Passive fishing gears, such as hook-and-line angling, are expected to selectively capture fish of certain behavioural types because by definition passive gears exploit fish behaviour. Behaviours increasing angler encounters (e.g., activity or activity space size) and behaviours promoting bites (e.g., boldness or aggression) are good candidates for angling induced behavioural selection, but the importance of specific behaviours is likely a function of a given species‘ foraging mode in light of the lures and baits by which it is targeted. Further, fishing induced behavioural selection is expected to be modified by the searching strategies and techniques of fishers. Our aim was to comprehensively tease apart the role of fish and fisher behaviour as it relates to fish vulnerability in the wild by analyzing long-term acoustic tracking data at a whole lake-scale collected from both piscivorous and omnivorous fishes, viz.: perch (Perca fluviatilis), carp (Cyprinus carpio), tench (Tinca tinca) and pike (Esox lucius). All species were experimentally angled. Direct encounters with anglers and related behaviours including activity, activity space size, or distance to the shore were unrelated to angling vulnerability in carp, tench and perch. Perch preferring a certain habitat (north lake shore) were, however, preferentially captured independent of angler encounters. By contrast, activity space size was a significant driver of vulnerability in pike, supporting the idea that the relationship between fish behaviour and vulnerability is species specific. All behaviours we assessed were repeatable in the wild, such that ultimately our data suggest angling-induced selection targets different behaviours in different species.

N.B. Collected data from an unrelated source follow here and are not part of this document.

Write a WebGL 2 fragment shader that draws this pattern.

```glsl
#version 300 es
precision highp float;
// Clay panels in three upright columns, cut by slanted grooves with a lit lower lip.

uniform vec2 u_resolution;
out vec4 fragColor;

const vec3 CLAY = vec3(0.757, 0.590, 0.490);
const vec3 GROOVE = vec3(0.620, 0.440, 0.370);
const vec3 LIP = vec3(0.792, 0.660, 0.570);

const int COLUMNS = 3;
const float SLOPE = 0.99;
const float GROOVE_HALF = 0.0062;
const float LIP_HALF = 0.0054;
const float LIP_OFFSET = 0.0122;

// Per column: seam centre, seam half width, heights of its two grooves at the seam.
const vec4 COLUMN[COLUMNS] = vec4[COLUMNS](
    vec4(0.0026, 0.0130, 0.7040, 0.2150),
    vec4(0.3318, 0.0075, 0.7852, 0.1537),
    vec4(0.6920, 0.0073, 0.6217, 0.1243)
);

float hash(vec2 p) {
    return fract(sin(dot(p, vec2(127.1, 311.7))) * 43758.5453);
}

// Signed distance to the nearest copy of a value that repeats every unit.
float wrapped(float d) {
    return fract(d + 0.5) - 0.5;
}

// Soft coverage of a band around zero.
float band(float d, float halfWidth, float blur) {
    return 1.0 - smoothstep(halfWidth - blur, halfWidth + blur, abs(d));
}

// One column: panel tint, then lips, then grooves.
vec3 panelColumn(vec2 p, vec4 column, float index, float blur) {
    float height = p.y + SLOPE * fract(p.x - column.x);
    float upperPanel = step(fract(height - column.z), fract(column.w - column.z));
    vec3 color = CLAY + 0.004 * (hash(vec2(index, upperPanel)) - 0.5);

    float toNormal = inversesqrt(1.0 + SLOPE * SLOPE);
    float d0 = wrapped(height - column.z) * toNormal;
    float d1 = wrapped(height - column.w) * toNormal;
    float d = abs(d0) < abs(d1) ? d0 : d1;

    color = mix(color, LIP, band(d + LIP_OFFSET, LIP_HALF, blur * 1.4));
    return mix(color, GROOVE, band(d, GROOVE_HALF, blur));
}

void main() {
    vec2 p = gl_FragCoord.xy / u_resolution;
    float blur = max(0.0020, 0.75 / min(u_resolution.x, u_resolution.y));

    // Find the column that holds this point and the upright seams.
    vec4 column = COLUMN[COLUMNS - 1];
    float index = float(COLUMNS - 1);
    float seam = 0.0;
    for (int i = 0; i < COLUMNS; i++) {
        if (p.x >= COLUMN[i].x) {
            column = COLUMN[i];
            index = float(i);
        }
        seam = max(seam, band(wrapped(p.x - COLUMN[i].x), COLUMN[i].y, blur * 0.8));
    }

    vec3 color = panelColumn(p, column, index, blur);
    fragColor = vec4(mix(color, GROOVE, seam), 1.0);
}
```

Thursday 15 November 2018 - 14:00 to 15:00
NOC Southampton - Node Room (074/02) (Waterfront Campus).
Dr Chris Monk, IGB Berlin